As for those who remain active members of the Jewish community, they will be divided among a large but shrinking cohort of mostly Reform and other religiously liberal Jews; a smaller but vigorous group of modern and centrist Orthodox Jews joined by remnants of the rapidly declining Conservative movement; and a large and rapidly growing group of ḥaredi or “ultra-Orthodox” Jews.
At some point, indeed, this last-named group, whose current rate of per-year population growth stands at an astonishing 5.5-percent, will form a significant element of the public “face” of American Jewry.Before I get to my main point, I first have to point out that even though I'm jewish through ancestry (though non-practicing), ultra-orthodox Jews are as strange and exotic to me as the Amish or Tibetan monks or something like that. For example, if, for some reason, I suddenly decided that I needed to go to some sort of religious service, while my first choice would be a Reform Jewish service, I'd much rather go to, oh, I dunno, let's say a Methodist service or something like that, rather than an ultra-Orthodox Jewish service.

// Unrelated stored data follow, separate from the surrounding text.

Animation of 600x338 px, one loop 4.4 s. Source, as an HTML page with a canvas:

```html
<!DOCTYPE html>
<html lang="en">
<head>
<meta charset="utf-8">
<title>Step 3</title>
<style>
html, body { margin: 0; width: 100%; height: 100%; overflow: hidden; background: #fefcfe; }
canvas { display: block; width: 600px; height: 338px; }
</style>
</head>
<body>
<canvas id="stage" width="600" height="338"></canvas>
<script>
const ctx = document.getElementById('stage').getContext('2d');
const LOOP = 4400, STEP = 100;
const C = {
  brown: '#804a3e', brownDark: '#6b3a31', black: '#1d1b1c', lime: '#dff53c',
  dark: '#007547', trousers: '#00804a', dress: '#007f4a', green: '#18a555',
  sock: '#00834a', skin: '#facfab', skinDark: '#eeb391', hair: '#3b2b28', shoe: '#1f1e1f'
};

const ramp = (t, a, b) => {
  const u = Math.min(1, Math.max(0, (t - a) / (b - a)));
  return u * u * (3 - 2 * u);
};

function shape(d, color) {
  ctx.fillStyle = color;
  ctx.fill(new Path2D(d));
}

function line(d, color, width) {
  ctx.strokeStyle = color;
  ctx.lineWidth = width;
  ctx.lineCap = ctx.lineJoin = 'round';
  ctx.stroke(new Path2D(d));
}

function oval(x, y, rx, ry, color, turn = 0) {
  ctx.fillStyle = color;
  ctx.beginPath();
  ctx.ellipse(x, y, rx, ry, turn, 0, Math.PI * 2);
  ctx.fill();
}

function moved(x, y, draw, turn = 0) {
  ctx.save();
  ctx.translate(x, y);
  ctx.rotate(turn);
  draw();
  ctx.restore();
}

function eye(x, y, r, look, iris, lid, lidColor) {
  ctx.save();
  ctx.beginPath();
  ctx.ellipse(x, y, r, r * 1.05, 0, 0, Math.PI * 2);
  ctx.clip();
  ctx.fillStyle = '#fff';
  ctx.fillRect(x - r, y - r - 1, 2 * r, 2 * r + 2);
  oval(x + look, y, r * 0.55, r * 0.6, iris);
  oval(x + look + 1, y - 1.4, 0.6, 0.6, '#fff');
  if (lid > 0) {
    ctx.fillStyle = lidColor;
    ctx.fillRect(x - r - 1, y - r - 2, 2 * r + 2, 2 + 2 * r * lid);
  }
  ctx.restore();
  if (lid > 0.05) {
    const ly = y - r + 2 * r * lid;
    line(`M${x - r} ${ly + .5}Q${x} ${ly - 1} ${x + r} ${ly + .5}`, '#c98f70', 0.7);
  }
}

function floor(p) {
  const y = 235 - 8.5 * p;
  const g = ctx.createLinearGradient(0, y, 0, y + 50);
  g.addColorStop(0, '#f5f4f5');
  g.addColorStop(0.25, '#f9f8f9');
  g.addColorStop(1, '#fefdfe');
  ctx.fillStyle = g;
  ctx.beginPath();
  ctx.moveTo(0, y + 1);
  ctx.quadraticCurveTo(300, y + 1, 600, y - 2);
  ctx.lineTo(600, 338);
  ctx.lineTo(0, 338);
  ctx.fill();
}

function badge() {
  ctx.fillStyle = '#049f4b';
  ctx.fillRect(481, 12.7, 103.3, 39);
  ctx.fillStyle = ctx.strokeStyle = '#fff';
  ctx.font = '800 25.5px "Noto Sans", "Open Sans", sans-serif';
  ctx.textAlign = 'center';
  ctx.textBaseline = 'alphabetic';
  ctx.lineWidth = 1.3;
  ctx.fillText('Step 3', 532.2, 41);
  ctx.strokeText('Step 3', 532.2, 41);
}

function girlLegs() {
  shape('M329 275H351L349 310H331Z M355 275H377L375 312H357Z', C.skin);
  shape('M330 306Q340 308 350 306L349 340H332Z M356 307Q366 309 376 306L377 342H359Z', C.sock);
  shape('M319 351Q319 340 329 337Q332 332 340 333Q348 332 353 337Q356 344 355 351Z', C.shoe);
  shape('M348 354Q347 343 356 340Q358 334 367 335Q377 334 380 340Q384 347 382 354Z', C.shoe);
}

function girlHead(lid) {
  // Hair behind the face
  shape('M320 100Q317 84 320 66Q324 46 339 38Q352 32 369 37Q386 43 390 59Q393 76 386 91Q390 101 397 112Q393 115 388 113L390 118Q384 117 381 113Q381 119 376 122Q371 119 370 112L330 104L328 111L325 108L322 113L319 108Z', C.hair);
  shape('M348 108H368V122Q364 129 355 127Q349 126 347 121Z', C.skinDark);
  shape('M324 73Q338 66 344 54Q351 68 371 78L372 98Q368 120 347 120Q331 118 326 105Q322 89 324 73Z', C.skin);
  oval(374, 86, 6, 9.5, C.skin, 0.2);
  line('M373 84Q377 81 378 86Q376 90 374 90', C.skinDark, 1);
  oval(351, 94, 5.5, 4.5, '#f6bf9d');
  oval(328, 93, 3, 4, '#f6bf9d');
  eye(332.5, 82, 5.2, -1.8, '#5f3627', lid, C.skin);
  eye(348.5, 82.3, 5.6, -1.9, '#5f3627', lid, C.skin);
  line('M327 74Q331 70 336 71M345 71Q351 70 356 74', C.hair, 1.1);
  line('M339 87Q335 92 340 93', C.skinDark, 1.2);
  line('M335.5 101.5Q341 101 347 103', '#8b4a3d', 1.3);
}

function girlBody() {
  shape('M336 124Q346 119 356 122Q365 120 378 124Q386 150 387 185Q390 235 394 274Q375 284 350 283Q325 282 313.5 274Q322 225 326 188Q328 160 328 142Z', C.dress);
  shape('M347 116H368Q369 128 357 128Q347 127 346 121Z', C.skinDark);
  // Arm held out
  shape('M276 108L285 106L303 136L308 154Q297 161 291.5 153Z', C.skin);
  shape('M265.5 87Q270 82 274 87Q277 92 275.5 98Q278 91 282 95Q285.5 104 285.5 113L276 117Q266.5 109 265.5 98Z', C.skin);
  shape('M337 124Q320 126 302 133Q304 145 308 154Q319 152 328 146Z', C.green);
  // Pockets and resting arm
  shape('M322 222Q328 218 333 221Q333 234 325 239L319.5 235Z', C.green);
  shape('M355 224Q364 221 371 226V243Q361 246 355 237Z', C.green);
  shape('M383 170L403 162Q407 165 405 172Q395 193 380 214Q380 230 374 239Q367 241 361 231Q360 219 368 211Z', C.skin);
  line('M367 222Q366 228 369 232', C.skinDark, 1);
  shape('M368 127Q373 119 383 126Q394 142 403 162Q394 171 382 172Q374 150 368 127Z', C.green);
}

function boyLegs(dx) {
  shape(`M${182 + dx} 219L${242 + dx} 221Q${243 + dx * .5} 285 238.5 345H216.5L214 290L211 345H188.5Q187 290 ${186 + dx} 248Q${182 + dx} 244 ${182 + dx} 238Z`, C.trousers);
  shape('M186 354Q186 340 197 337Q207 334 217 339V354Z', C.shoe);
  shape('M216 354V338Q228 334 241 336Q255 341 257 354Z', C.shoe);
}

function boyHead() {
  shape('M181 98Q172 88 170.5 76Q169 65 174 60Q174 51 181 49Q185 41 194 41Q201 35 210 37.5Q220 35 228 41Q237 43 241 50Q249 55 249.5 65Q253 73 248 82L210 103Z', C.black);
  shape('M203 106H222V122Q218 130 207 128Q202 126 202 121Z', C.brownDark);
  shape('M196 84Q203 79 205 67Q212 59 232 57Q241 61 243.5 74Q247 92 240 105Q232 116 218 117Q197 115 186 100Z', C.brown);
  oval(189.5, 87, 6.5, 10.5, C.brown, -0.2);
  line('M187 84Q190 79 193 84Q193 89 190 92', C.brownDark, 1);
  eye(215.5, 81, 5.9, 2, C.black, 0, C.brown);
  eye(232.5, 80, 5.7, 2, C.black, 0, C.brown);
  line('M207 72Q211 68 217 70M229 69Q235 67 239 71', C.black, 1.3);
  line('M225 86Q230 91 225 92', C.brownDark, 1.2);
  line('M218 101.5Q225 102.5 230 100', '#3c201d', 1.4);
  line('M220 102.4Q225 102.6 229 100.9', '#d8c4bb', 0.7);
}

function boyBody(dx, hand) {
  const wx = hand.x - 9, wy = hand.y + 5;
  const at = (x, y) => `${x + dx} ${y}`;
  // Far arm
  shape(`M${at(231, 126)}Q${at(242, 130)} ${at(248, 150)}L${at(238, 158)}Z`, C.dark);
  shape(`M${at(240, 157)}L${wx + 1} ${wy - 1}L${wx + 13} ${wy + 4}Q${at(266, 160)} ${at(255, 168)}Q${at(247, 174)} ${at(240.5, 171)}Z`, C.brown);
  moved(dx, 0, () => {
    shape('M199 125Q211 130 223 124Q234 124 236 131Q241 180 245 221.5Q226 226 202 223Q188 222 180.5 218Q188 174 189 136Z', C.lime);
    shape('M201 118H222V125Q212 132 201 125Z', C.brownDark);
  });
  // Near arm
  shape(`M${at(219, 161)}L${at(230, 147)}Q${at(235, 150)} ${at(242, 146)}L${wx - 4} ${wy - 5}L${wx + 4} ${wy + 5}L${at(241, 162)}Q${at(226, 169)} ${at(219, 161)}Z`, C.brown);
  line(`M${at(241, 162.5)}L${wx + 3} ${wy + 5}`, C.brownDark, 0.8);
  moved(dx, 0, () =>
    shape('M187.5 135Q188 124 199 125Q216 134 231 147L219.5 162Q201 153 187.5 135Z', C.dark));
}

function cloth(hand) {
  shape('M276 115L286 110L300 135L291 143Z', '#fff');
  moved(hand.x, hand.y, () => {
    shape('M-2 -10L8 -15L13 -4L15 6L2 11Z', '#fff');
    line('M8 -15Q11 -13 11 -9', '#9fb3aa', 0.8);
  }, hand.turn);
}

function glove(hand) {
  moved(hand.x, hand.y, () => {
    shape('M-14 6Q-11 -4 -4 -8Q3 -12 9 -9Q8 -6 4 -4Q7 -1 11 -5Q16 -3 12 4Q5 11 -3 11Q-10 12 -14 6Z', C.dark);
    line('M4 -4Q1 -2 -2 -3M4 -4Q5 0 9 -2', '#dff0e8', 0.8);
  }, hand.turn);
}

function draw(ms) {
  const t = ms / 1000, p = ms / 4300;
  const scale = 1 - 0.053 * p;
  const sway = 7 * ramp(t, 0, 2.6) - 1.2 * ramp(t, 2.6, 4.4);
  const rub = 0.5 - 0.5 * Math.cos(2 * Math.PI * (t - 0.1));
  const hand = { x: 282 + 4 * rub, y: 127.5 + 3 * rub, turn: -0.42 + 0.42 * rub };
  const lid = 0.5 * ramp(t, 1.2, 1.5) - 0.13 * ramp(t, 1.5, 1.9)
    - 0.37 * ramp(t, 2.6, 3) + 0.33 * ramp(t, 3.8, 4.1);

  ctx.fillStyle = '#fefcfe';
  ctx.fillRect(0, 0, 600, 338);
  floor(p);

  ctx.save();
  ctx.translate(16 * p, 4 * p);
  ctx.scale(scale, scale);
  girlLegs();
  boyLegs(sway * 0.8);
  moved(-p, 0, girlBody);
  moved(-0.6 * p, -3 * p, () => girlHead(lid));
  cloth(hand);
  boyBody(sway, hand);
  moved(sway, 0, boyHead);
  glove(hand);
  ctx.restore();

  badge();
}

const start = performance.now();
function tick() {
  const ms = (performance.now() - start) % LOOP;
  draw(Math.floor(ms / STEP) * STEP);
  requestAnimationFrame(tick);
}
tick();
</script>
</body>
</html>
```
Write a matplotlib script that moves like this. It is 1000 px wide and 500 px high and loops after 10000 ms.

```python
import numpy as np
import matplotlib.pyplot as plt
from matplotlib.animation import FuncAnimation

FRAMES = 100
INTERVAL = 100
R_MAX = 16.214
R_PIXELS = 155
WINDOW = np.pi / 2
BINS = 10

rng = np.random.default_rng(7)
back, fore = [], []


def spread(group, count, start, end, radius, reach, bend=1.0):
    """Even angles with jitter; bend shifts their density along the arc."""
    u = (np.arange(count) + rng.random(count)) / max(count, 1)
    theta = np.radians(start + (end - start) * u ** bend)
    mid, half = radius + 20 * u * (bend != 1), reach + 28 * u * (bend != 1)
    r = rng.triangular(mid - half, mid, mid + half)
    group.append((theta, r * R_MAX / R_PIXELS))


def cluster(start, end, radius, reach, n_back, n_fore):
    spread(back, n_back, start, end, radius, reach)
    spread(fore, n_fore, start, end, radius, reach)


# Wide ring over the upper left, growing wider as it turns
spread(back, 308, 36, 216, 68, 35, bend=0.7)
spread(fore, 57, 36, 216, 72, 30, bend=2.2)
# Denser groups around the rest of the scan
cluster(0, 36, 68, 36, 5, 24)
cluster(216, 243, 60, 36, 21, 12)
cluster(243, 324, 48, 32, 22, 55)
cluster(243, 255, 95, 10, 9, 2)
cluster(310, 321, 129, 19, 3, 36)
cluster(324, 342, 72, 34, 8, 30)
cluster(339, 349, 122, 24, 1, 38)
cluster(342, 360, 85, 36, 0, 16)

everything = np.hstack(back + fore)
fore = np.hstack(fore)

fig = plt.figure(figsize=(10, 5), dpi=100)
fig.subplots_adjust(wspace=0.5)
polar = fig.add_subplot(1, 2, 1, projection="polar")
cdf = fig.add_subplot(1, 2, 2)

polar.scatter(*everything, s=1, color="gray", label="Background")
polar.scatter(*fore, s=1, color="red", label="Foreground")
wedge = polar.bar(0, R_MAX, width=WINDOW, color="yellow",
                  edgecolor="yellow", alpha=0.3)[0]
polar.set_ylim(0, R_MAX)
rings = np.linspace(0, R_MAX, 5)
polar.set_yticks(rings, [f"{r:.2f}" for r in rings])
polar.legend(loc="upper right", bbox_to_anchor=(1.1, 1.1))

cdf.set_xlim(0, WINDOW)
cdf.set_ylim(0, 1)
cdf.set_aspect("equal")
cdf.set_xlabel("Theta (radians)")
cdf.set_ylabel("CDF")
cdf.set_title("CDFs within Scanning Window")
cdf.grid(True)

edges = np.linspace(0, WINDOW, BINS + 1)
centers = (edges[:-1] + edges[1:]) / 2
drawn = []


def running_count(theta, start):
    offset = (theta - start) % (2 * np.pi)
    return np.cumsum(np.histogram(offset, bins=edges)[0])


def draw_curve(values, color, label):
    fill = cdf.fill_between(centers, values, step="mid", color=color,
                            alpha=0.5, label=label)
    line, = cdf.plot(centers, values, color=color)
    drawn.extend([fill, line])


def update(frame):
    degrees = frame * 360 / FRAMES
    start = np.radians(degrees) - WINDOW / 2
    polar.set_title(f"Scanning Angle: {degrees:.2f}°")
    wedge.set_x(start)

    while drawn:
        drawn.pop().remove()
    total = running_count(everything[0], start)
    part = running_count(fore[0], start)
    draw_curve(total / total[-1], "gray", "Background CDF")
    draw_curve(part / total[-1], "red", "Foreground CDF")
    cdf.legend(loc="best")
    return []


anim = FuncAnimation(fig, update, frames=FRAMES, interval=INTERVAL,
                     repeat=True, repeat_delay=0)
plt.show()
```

As far as I can tell, the ultra-Orthodox could never really be the "face" or in any way representative of all American Jews. Or, at least, I rather hope not.
But there is that population growth thing to consider. 5.5 percent per year really is astonishing (basically more than doubling every generation and amounts to over 6 children per woman on average) and if maintained, would indeed eclipse the rest of the shrinking American Jewish population in just a handful of generations.
What really caught my attention, though, was how well this real-life scenario potentially fits the population simulations I did a while back:
The simulation is fairly simple. Start with a population of 1,000,000,000 people. There are two types of "genes" in this population. The most common and also dominant gene is the "barren gene" and compels its individual to produce one child on average. Given that it takes two parents to produce a child, if this were the only "gene," the population would halve every generation and mankind would indeed go extinct in only a few hundred years.This very pessimistic simulation shows the population dropping fairly precipitously for 15 to 20 generations until the "fruitfuls" finally become common enough to overwhelm the "barrens" and then the population comes roaring back in 20 to 30 generations.
The second "gene" is the "fruitful gene" and potentially compels its individual to have three children on average. However, since this "gene" is recessive, the individual is only compelled to have three children if he or she has two of these "genes." At the start of the simulation, only five-percent of the genes are of this type. So not only is it recessive, it's also rare. If a double "fruitful" mates with a someone with at least one "barren gene", they split the difference and have two children.
Here, in real life, the non-ultra-Orthodox American Jews pretty much follow the "barren" pattern (somewhat more than one child per couple) and the ultra-Orthodox Jews are more than "fruitful" (more than 6 children per couple), at least at the moment. In addition, unlike the simulation where all mating is random making it unlikely for the rare "fruitfuls" to mate with each other until enough "barrens" have died out, the ultra-Orthodox clearly seek each other out at a far greater rate than would occur in random mating.
That's why when some folks get to hand-wringing about falling birthrates, I'm far from concerned. Some group will always be happy to go forth and multiply and be there to inherit the earth.